McCorkle's research into these trends and how they relate to modern technologies is the backbone of "Rhetorical Delivery as Technological Discourse: A Cross-Historical Study." The book will be published this winter.
He teaches English at Ohio State at Marion, including freshman writing and digital media composing. His interest in how rhetorical delivery meets technology springs not only from his profession, but the interest he has had in computers and technology since childhood.
McCorkle said the study of delivery had kind of faded away as people paid more attention to reason and logic, what it takes to make a convincing argument rather than how the body and voice can help convey it. Printing added to this because people didn't see who was making the argument or the point; they only saw the argument.

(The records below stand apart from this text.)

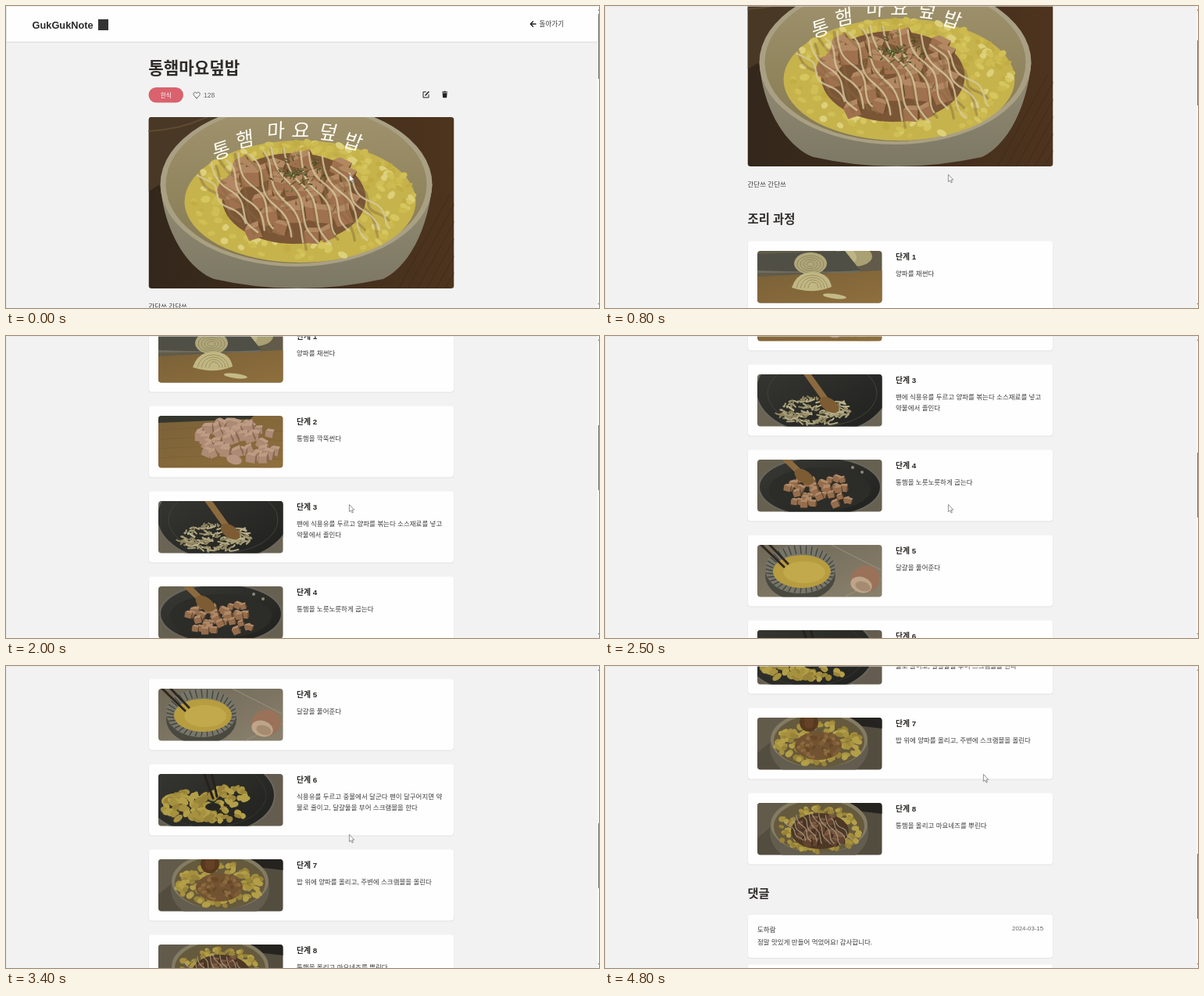
An HTML page that plays this animation: 759x386 px, repeating every 4900 ms.

```html
<!DOCTYPE html>
<html lang="ko">
<head>
<meta charset="utf-8">
<title>Recipe page</title>
<style>
html, body { margin: 0; width: 100%; height: 100%; overflow: hidden; background: #f2f2f2; }
svg { display: block; position: absolute; left: 0; top: 0; }
text { font-family: "Liberation Sans", "Noto Sans CJK KR", "Noto Sans CJK", sans-serif; white-space: pre; }
</style>
</head>
<body>
<svg id="stage" width="759" height="386" viewBox="0 0 759 386"></svg>
<script>
let seed = 7;
function rnd(a, b) {
  seed = (seed * 16807) % 2147483647;
  return a + (b - a) * seed / 2147483647;
}
const pick = list => list[Math.floor(rnd(0, list.length))];
const r1 = v => Math.round(v * 10) / 10;
const many = (n, f) => Array.from({ length: n }, (_, i) => f(i)).join('');

const rect = (x, y, w, h, fill, r = 0) =>
  `<rect x="${x}" y="${y}" width="${w}" height="${h}" rx="${r}" fill="${fill}"/>`;
const oval = (x, y, rx, ry, fill, turn = 0) =>
  `<ellipse cx="${r1(x)}" cy="${r1(y)}" rx="${r1(rx)}" ry="${r1(ry)}" fill="${fill}" transform="rotate(${r1(turn)} ${r1(x)} ${r1(y)})"/>`;
const ring = (x, y, rx, ry, color, w) =>
  `<ellipse cx="${x}" cy="${y}" rx="${rx}" ry="${ry}" fill="none" stroke="${color}" stroke-width="${w}"/>`;
const shape = (d, fill) => `<path d="${d}" fill="${fill}"/>`;
const line = (d, color, w, opacity = 1) =>
  `<path d="${d}" fill="none" stroke="${color}" stroke-width="${w}" stroke-linecap="round" stroke-linejoin="round" opacity="${opacity}"/>`;
// y is the vertical middle of the glyphs
const text = (x, y, size, str, fill = '#3c3c3c', weight = 400, anchor = 'start') =>
  `<text x="${x}" y="${r1(y + size * 0.375)}" font-size="${size}" font-weight="${weight}" fill="${fill}" text-anchor="${anchor}">${str}</text>`;

// random points inside an oval, back to front
function scatter(n, cx, cy, rx, ry) {
  const pts = [];
  for (let i = 0; i < n; i++) {
    const a = rnd(0, 6.283), d = Math.sqrt(rnd(0, 1));
    pts.push([cx + rx * d * Math.cos(a), cy + ry * d * Math.sin(a)]);
  }
  return pts.sort((p, q) => p[1] - q[1]);
}
function cubes(n, cx, cy, rx, ry, size, top, front, side) {
  return scatter(n, cx, cy, rx, ry).map(([x, y]) => {
    const s = size * rnd(0.8, 1.15);
    return `<g transform="translate(${r1(x)} ${r1(y)}) rotate(${r1(rnd(-28, 28))}) scale(${r1(s)})">` +
      shape('M-.5-.3L-.2-.6H.6L.5-.25Z', top) + shape('M-.5-.3L.5-.25V.5L-.45.45Z', front) +
      shape('M.5-.25L.6-.6L.68.2L.5.5Z', side) + '</g>';
  }).join('');
}
const blobs = (n, cx, cy, rx, ry, size, colors) =>
  scatter(n, cx, cy, rx, ry).map(([x, y]) =>
    oval(x, y, size * rnd(0.6, 1.2), size * rnd(0.45, 0.85), pick(colors), rnd(-50, 50))).join('');
// smooth wavy strands running down to the right across an oval
function drizzle(n, cx, cy, rx, ry, color, w, opacity) {
  return many(n, i => {
    const u = (i + 0.5) / n * 1.8 - 0.9, h = ry * Math.sqrt(1 - u * u);
    const ph = rnd(0, 6), amp = rx * 0.05, end = rnd(0.6, 1);
    const pts = Array.from({ length: 9 }, (_, k) => {
      const v = k / 8 * (1 + end) - 1;
      return [cx + u * rx + v * rx * 0.3 + amp * Math.sin(k * 1.2 + ph), cy + v * h + amp * 0.5 * Math.cos(k * 1.6 + ph)];
    });
    const d = pts.slice(1).map(([x, y], k) => {
      const [px, py] = pts[k];
      return `Q${r1(px)} ${r1(py)} ${r1((px + x) / 2)} ${r1((py + y) / 2)}`;
    }).join('');
    return line(`M${r1(pts[0][0])} ${r1(pts[0][1])}${d}`, color, w, opacity);
  });
}
let clips = 0;
function photo(x, y, w, h, body) {
  const id = 'c' + clips++;
  return `<g transform="translate(${x} ${y})"><clipPath id="${id}">${rect(0, 0, w, h, '#000', 4)}</clipPath>` +
    `<g clip-path="url(#${id})">${body}</g></g>`;
}
const grad = (id, dir, a, b) =>
  `<linearGradient id="${id}" ${dir}><stop stop-color="${a}"/><stop offset="1" stop-color="${b}"/></linearGradient>`;

const defs = '<defs>' +
  grad('wood', 'x2="1" y2="0"', '#33271b', '#4d341e') +
  grad('bowl', 'x2="0" y2="1"', '#948c74', '#7c7864') +
  grad('inner', 'x2="0" y2="1"', '#a0936e', '#857a52') +
  grad('board', 'x2="1" y2="1"', '#7a6138', '#8f6f3d') +
  grad('cloth', 'x2="1" y2="1"', '#6f6857', '#8a816d') +
  grad('pan', 'x2="1" y2="1"', '#393935', '#1f201d') + '</defs>';

const egg = ['#cdbb50', '#d6c65f', '#c2ad43', '#ddd07a', '#d0bf55'];
const darkEgg = ['#a6913f', '#b39f48', '#988338'];

function hero() {
  const letters = [['통', 93, 42, -18], ['햄', 123, 28, -13], ['마', 163, 17, -6], ['요', 195, 17, 0], ['덮', 230, 19, 7], ['밥', 262, 31, 14]];
  return rect(0, 0, 391, 219, 'url(#wood)') +
    shape('M0 0H110Q40 30 16 85L0 95Z', '#483825') + line('M0 18Q40 16 75 0', '#5f4b32', 2) +
    many(7, i => line(`M${320 + i * 12} 219L${385 + i * 8} ${100 + i * 8}`, '#3d2916', 1.2, 0.5)) +
    shape('M15 86C20 150 52 195 84 207Q190 231 300 207C335 190 358 140 363 86Z', 'url(#bowl)') +
    oval(189, 86, 174, 105, '#a9a084') + oval(189, 86, 167, 101, 'url(#inner)') +
    oval(194, 108, 148, 78, '#c6b34c') + blobs(330, 194, 107, 146, 76, 5.5, egg) +
    oval(186, 104, 92, 58, '#7a5536') +
    cubes(48, 186, 103, 90, 60, 21, '#b28862', '#a0714e', '#73502f') +
    drizzle(13, 192, 112, 112, 68, '#85693f', 3.4, 0.45) +
    drizzle(13, 192, 110, 112, 68, '#d8ca9f', 2.4, 0.8) +
    many(70, () => {
      const a = rnd(0, 6.3), d = rnd(0, 1), x = 190 + 38 * d * Math.cos(a), y = 72 + 24 * d * Math.sin(a);
      return line(`M${r1(x)} ${r1(y)}l${r1(rnd(-7, 7))} ${r1(rnd(-4, 4))}`, pick(['#55562c', '#6b6a3a', '#454824']), 1.4);
    }) +
    letters.map(([c, x, y, a]) => `<g transform="translate(${x} ${y}) rotate(${a}) skewX(-8)">${text(0, 0, 25, c, '#fffdf5', 400, 'middle')}</g>`).join('');
}

const pan = (cx, cy, rx, ry) => oval(cx, cy, rx + 2, ry + 2, '#6b675e') + oval(cx, cy, rx, ry, 'url(#pan)');
const spoon = (x, y, bx, by) => line(`M${x} ${y}L${bx} ${by}`, '#8a6a3e', 8) + oval(bx, by, 14, 8, '#7d5c33', 35);
const bowl = () => rect(0, 0, 160, 67, '#534d40') + shape('M0 0H55L0 45Z', '#625b4c') +
  shape('M112 0H160V14L118 9Z', '#24231f') +
  oval(79, 38, 63, 43, '#625d4e') + oval(79, 28, 62, 36, '#847b63') + oval(79, 30, 58, 34, '#655a3d');

const scenes = [
  () => rect(0, 0, 160, 67, '#625b49') + shape('M0 33L160 25V67H0Z', 'url(#board)') +
    oval(124, 7, 23, 13, '#a9a073') + oval(112, 8, 15, 11, '#bdb486') +
    shape('M0 4L112 0L132 25Q90 31 0 27Z', '#504f45') + shape('M0 25Q80 28 132 25L128 28H0Z', '#6f6c5f') +
    oval(68, 16, 21, 14, '#b0a77a') + many(4, i => ring(68, 17, 17 - i * 4, 11 - i * 2.6, '#908760', 1)) +
    shape('M44 47Q50 27 71 27Q92 28 95 46Q70 56 44 47Z', '#c1b784') +
    many(4, i => line(`M${50 + i * 5} 47Q${54 + i * 4} ${31 + i * 3} 71 ${31 + i * 3}Q${87 - i * 3} ${32 + i * 3} ${90 - i * 4} 47`, '#9d925f', 1)) +
    oval(99, 58, 15, 3, '#c3ba88', 7),
  () => rect(0, 0, 160, 67, 'url(#board)') + shape('M0 0H122L118 4L0 9Z', '#35362e') +
    many(5, i => line(`M0 ${18 + i * 12}Q80 ${12 + i * 12} 160 ${20 + i * 12}`, '#705329', 0.8, 0.4)) +
    cubes(38, 94, 30, 54, 22, 12, '#bd9c84', '#ad8a74', '#876751') +
    cubes(9, 128, 50, 27, 9, 12, '#bd9c84', '#ad8a74', '#876751') + oval(97, 56, 10, 6, '#b79580', 15),
  () => rect(0, 0, 160, 67, '#6b6454') + pan(83, 20, 84, 55) + ring(83, 24, 70, 42, '#42423c', 1) +
    many(110, () => {
      const a = rnd(0, 6.3), d = Math.sqrt(rnd(0, 1)), x = 74 + 46 * d * Math.cos(a), y = 46 + 17 * d * Math.sin(a);
      return line(`M${r1(x)} ${r1(y)}q${r1(rnd(-8, 8))} ${r1(rnd(-6, 6))} ${r1(rnd(-12, 12))} ${r1(rnd(-4, 4))}`, pick(['#a89f78', '#8f8460', '#b9b08a']), 2);
    }) + spoon(62, -3, 92, 39),
  () => rect(0, 0, 160, 67, '#666050') + pan(80, 35, 77, 37) + oval(80, 38, 65, 28, '#2c2c28') +
    cubes(40, 80, 41, 47, 19, 9, '#b08a68', '#966d4c', '#644a32') + spoon(34, -3, 60, 22) +
    many(2, i => oval(122 + i * 12, 10 + i * 6, 2, 2, '#8b877b')),
  () => rect(0, 0, 160, 67, 'url(#cloth)') + line('M95 0L160 33M110 67L160 43', '#9a917c', 1) +
    oval(55, 39, 45, 32, '#4a493f') + oval(55, 31, 45, 31, '#77766a') +
    many(36, i => {
      const a = i * Math.PI / 18, c = Math.cos(a), s = Math.sin(a);
      return line(`M${r1(55 + 44 * c)} ${r1(31 + 30 * s)}L${r1(56 + 37 * c)} ${r1(33 + 22 * s)}`, '#45443b', 1.4);
    }) + oval(57, 34, 37, 21, '#b79c40') + oval(60, 35, 27, 14, '#c2a94c') +
    line('M3 -2L34 28M14 -2L39 24', '#302820', 3) +
    oval(138, 44, 19, 17, '#997259', -20) + oval(133, 51, 14, 10, '#bea58a', 18) + oval(135, 53, 10, 6, '#a58b70', 18),
  () => rect(0, 0, 160, 67, '#645d4f') + pan(66, 27, 82, 49) + ring(66, 27, 72, 41, '#363630', 1) +
    blobs(75, 42, 40, 38, 19, 6, darkEgg) + blobs(36, 90, 28, 25, 12, 5, darkEgg) + blobs(26, 78, 52, 32, 9, 5, darkEgg) +
    oval(70, 42, 10, 5, '#262621') + line('M58 -2L70 31M68 -2L75 29', '#26211a', 3),
  () => bowl() + blobs(130, 79, 33, 54, 28, 5, darkEgg) + oval(78, 36, 30, 18, '#725331') +
    blobs(40, 78, 36, 28, 16, 3.5, ['#7f5d36', '#674827', '#8c6b41']) + oval(66, 6, 12, 12, '#56391f') + line('M66 -4L66 8', '#654125', 12),
  () => bowl() + blobs(130, 79, 34, 55, 29, 4.5, darkEgg) + oval(80, 36, 37, 23, '#4d3725') +
    cubes(26, 80, 36, 33, 20, 10, '#7b5a42', '#62442f', '#40291a') + drizzle(10, 80, 37, 40, 23, '#a89d86', 1.2, 0.85)
];
const steps = [
  ['양파를 채썬다'],
  ['통햄을 깍뚝썬다'],
  ['팬에 식용유를 두르고 양파를 볶는다 소스재료를 넣고', '약불에서 졸인다'],
  ['통햄을 노릇노릇하게 굽는다'],
  ['달걀을 풀어준다'],
  ['식용유를 두르고 중불에서 달군다 팬이 달구어지면 약', '불로 줄이고, 달걀물을 부어 스크램블을 한다'],
  ['밥 위에 양파를 올리고, 주변에 스크램블을 올린다'],
  ['통햄을 올리고 마요네즈를 뿌린다']
];
const card = (y, h) => rect(182.5, y + 1, 391, h, '#e3e3e3', 4) + rect(183, y, 390, h, '#fefefe', 4);

function step(lines, i) {
  const y = 456.5 + i * 109;
  return card(y, 91) + photo(195, y + 12.5, 159.5, 66.5, scenes[i]()) +
    text(372, y + 20, 9.8, '단계 ' + (i + 1), '#2b2926', 700) +
    lines.map((s, k) => text(372, y + 41.5 + k * 13.6, 8.5, s)).join('');
}

const icons =
  line('M678 23H671.5M674.5 19.8L671.3 23L674.5 26.2', '#222', 1.4) +
  line('M244 117.8C240.5 115 240 113.6 240 112.4C240 110 243 109.4 244.1 111.6C245.2 109.4 248.2 110 248.2 112.4C248.2 113.6 247.6 115 244 117.8Z', '#555', 0.9) +
  line('M537.5 109.8H534V117H541V113.5', '#222', 1) + line('M537 114L541 109.8', '#222', 1.6) +
  shape('M558 109.6H560L560.5 108.8H562.7L563.2 109.6H565.2V110.6H558ZM558.6 111.2H564.6L564.1 117.2H559.1Z', '#222');

const page =
  rect(0, 45, 758, 2, '#e2e2e2') + rect(0, 0, 758, 45.5, '#fefefe') +
  text(33.5, 24, 12.8, 'GukGukNote', '#2b2b2b', 700) + rect(118, 17, 13, 14, '#333') +
  text(682.5, 23, 8.6, '돌아가기') +
  text(182.3, 78.8, 21.2, '통햄마요덮밥', '#2f2c2a', 700) +
  rect(182.5, 104, 44.5, 19.5, '#d9626d', 9.75) + text(204.8, 113.8, 7.6, '한식', '#fff', 400, 'middle') +
  text(253, 113.6, 8.5, '128', '#666') + icons +
  photo(182.5, 142, 391, 219, hero()) +
  text(182.5, 384, 8.5, '간단쓰 간단쓰') +
  text(182.5, 428.4, 15.4, '조리 과정', '#2f2c2a', 700) +
  steps.map(step).join('') +
  text(182.5, 1347.2, 15.3, '댓글', '#2f2c2a', 700) +
  card(1375, 55) + text(195, 1394, 8.5, '도하람', '#333', 500) +
  text(561, 1391.6, 7.8, '2024-03-15', '#666', 400, 'end') +
  text(195, 1410, 8.5, '정말 맛있게 만들어 먹었어요! 감사합니다.') +
  card(1438.5, 55);

document.getElementById('stage').innerHTML = defs +
  rect(0, 0, 759, 386, '#f2f2f2') + `<g id="page">${page}</g>` +
  rect(0, 0, 1, 386, '#e6e6e6') + rect(0, 0, 759, 0.6, '#e6e6e6') +
  rect(757, 0, 2, 386, '#fafafa') + shape('M757.5 6L758.5 4L759 6ZM757.5 380L758.5 382L759 380Z', '#777') +
  `<g id="thumb">${rect(758, 0, 1, 83, '#777')}</g>` +
  `<g id="arrow"><path d="M.4.4V9.6L2.5 7.8L4 11L5.4 10.4L4 7.2H6.8Z" fill="#fff" stroke="#777" stroke-width=".8"/></g>`;

// [ms, value...]
const scroll = [[0, 0], [600, 0], [800, 156], [1300, 234], [1600, 350], [1700, 350], [2000, 476], [3000, 800], [3800, 952], [4100, 1057], [4900, 1057]];
const mouse = [[0, 439, 215], [4100, 439, 215], [4500, 463, 180], [4800, 484, 138], [4900, 484, 138]];

function at(track, t, col = 1) {
  const i = track.findIndex((k, n) => n && t <= k[0]);
  const a = track[i - 1], b = track[i];
  return a[col] + (b[col] - a[col]) * (t - a[0]) / (b[0] - a[0]);
}
const $ = id => document.getElementById(id);
const move = (id, x, y) => $(id).setAttribute('transform', `translate(${x} ${y})`);
const start = performance.now();

function draw() {
  const t = Math.floor((performance.now() - start) % 4900 / 100) * 100;
  const y = Math.round(at(scroll, t));
  move('page', 0, -y);
  move('thumb', 0, Math.round(10.3 + y * 0.2175));
  move('arrow', Math.round(at(mouse, t)), Math.round(at(mouse, t, 2)));
  requestAnimationFrame(draw);
}
draw();
</script>
</body>
</html>
```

He said theorists have started paying more attention again to the delivery of the message, thanks to digital communication. That delivery includes what typefaces someone uses, what colors they choose and what other elements they use and see on blog sites, e-readers, in digital photography and so on.
While such things as a book cover could always influence emotion and so on, he said these weren't really considered part of the delivery until recently as scholars saw the effect digital communication was having. It has fostered renewed interest in not only what's being said, but how it's being said.
His book traces rhetorical study and how it has been influenced by technology throughout its history. He pulled out another book that included only hand gestures that people used in ancient times to help them make a point.
"We've kind of come full circle," said McCorkle, suggesting that some time in the future there could be people studying how to effectively gesture and make an argument in front of a web cam.
"I could totally see that happening."
He works with his students to help them understand methods to communicate.
There are boundaries to the different spaces - printed page, website, video frame, etc. - that require consideration to make an effective debate.
"It's not just the words. It's how I package them on the page," McCorkle said.
This renewed interest in rhetorical delivery has led to a "surplus of job offerings" for those studying it, he said.
It also leads to more diversity among English departments that nowadays include such things as film and digital media studies in addition to literary works.
He said he could see such job opportunities as someone who studies rhetoric working with graphic design specialists to help hone their message.
McCorkle also hopes the resurgence will foster a general acceptance of rhetoric, which he said has a negative connotation because many just believe it is the science of trying to trick someone into believing something. He said everyone uses rhetoric every day, every time they try to make a point.
His own research has helped his career path as McCorkle, who had been an assistant professor for five years, recently was promoted to associate professor and received tenure. For English department faculty, he said, promotion and job security usually relies on writing books and papers to share their research and reach.
He complimented the strength of Ohio State Marion's English department and said that drew him to teach there. He also likes having the chance to get to know his students better because of the the smaller size.
Reporter Kurt Moore: 740-360-2570 or firstname.lastname@example.org